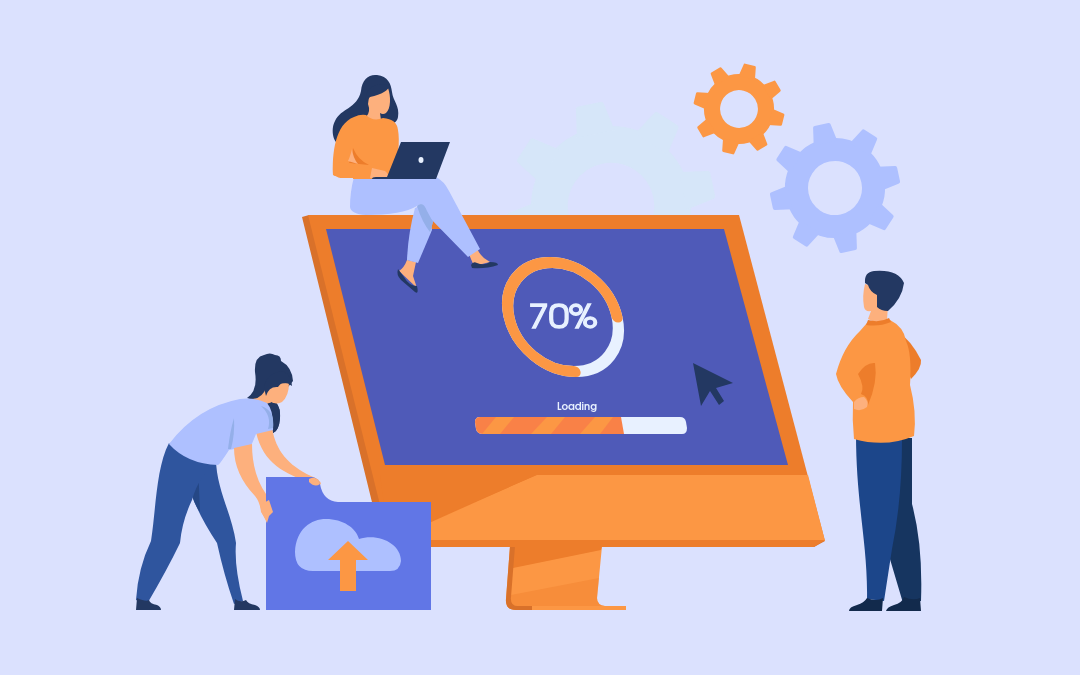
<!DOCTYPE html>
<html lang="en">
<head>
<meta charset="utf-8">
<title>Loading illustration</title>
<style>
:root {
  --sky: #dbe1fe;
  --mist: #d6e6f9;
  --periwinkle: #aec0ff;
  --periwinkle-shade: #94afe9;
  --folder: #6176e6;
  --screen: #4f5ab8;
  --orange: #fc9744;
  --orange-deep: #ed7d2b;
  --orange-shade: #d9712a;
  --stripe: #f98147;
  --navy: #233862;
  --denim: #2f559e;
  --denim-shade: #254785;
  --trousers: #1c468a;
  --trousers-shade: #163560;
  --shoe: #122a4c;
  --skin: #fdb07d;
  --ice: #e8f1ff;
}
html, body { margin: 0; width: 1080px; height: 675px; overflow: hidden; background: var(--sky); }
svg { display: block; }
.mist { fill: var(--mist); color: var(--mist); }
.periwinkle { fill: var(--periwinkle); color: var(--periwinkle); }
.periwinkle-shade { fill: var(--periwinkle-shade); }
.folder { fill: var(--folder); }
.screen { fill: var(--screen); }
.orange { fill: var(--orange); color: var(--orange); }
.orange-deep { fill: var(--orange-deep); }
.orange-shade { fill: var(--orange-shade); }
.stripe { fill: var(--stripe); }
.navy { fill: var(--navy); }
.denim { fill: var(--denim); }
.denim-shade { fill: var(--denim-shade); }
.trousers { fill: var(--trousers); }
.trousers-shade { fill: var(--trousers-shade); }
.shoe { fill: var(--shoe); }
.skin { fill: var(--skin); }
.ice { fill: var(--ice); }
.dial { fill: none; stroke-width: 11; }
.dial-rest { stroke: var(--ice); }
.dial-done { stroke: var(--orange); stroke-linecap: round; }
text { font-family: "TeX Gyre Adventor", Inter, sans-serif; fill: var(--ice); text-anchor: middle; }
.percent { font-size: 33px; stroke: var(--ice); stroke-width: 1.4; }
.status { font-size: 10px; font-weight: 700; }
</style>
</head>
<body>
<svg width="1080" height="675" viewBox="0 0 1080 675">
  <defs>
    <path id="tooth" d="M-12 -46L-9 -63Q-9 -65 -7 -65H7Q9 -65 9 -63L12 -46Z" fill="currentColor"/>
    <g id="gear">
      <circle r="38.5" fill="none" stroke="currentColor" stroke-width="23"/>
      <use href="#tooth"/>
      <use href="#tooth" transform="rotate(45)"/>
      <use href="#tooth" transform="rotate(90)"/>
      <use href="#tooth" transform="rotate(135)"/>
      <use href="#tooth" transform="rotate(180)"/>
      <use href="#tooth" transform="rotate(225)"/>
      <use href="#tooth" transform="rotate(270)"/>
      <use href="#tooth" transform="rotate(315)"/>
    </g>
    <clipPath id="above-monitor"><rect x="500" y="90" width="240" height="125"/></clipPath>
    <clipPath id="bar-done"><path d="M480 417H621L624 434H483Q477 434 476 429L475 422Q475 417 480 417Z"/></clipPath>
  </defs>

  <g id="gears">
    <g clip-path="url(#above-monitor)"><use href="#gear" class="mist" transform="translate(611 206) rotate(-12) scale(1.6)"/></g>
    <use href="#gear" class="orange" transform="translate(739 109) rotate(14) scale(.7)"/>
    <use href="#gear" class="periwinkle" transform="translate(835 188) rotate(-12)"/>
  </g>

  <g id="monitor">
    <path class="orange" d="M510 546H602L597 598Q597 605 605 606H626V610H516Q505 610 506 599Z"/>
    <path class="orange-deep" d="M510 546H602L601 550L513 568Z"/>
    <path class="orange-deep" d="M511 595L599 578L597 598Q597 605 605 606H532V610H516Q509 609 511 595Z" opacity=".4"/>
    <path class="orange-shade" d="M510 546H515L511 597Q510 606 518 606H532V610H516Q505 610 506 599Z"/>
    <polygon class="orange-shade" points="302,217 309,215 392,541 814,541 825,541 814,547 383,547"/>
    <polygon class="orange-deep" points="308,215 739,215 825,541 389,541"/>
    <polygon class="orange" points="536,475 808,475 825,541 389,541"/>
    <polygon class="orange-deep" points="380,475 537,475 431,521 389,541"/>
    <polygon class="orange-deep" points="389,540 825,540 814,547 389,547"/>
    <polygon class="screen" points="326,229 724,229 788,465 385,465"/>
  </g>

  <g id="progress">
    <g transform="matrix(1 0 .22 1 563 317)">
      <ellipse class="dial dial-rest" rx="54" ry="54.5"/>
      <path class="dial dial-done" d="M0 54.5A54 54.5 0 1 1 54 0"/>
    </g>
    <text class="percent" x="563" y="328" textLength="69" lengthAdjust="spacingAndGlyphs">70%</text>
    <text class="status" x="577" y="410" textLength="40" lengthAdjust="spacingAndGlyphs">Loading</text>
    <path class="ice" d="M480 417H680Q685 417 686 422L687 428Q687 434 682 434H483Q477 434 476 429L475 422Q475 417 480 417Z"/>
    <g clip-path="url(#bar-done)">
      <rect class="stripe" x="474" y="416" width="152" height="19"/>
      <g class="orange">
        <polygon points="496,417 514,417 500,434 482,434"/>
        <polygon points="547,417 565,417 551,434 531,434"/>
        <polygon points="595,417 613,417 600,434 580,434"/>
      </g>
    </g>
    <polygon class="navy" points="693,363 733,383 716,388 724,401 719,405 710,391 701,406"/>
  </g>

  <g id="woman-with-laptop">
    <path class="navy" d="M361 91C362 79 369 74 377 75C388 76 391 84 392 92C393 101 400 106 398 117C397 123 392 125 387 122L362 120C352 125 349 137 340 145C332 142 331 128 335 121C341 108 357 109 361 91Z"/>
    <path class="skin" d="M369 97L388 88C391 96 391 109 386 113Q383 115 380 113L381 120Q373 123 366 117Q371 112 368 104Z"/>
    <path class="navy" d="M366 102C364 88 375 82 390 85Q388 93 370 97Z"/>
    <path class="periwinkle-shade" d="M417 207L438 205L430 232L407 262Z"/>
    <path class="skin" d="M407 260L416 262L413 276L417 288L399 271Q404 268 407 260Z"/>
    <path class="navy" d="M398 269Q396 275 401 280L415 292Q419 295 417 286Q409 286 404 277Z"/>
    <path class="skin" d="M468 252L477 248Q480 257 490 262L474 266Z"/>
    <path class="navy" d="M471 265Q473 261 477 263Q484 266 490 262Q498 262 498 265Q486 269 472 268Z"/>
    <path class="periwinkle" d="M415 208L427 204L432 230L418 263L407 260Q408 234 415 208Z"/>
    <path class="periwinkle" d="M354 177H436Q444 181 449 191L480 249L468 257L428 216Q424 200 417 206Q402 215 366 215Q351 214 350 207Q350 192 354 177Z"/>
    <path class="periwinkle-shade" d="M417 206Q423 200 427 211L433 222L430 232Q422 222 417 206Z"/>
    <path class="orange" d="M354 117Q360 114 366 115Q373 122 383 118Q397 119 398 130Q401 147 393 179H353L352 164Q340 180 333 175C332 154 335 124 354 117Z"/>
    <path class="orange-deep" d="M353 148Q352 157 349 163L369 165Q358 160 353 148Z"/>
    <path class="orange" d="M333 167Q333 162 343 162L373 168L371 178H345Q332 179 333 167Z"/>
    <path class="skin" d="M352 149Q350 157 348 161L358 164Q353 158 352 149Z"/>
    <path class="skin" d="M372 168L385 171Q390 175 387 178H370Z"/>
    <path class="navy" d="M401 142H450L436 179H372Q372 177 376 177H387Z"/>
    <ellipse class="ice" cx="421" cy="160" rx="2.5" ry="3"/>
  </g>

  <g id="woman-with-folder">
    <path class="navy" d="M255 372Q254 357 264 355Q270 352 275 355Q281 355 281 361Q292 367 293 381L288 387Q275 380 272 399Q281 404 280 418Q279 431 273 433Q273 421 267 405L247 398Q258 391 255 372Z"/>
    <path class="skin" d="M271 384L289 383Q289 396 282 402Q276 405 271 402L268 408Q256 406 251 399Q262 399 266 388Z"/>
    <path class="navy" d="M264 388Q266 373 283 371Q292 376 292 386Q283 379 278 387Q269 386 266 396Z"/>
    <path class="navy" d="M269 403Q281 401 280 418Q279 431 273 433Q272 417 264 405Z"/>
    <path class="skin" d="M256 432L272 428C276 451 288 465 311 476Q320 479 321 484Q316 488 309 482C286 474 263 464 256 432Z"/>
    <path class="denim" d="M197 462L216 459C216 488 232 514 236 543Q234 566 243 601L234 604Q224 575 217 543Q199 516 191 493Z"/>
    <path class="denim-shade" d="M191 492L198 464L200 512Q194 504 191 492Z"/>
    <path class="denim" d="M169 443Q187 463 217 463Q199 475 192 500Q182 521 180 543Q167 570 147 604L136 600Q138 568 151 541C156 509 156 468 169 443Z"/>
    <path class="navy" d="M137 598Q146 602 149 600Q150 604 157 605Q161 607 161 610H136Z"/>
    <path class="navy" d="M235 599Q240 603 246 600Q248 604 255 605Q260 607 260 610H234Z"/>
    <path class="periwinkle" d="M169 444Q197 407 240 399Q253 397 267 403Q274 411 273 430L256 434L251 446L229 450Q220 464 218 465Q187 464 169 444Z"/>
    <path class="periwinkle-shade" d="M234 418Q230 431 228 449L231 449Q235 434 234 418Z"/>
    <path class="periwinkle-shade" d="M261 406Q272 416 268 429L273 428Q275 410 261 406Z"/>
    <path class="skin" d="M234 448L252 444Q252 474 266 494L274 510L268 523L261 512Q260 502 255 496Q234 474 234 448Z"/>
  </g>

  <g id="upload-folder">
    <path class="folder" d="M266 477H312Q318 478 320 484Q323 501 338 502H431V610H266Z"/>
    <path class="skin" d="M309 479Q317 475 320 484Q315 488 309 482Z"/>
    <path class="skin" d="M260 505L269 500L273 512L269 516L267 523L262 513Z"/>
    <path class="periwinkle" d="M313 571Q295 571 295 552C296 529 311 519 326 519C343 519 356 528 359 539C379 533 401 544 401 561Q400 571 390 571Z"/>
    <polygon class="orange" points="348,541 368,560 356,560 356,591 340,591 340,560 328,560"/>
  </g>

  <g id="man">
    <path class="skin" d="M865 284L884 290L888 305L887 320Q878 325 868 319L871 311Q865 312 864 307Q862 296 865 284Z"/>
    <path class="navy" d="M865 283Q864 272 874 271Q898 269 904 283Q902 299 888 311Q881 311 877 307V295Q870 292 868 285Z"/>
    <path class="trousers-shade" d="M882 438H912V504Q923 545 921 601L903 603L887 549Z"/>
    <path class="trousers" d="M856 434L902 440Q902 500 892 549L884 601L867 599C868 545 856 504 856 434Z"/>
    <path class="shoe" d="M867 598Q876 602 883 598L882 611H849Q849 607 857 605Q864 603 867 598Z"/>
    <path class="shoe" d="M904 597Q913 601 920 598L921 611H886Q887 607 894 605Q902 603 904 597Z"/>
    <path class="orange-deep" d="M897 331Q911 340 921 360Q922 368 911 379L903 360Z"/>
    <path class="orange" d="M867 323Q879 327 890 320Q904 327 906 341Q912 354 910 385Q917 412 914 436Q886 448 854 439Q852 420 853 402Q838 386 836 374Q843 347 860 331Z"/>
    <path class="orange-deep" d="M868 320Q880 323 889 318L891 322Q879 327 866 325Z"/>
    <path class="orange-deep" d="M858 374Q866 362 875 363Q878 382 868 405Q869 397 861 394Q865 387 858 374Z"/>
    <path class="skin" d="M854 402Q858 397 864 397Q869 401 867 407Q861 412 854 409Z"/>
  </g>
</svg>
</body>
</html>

**EXERCISE INSTRUCTIONS**
Pick out each line in the material containing "trousers".

**PROBLEM SOLUTION**
  --trousers: #1c468a;
  --trousers-shade: #163560;
.trousers { fill: var(--trousers); }
.trousers-shade { fill: var(--trousers-shade); }
    <path class="trousers-shade" d="M882 438H912V504Q923 545 921 601L903 603L887 549Z"/>
    <path class="trousers" d="M856 434L902 440Q902 500 892 549L884 601L867 599C868 545 856 504 856 434Z"/>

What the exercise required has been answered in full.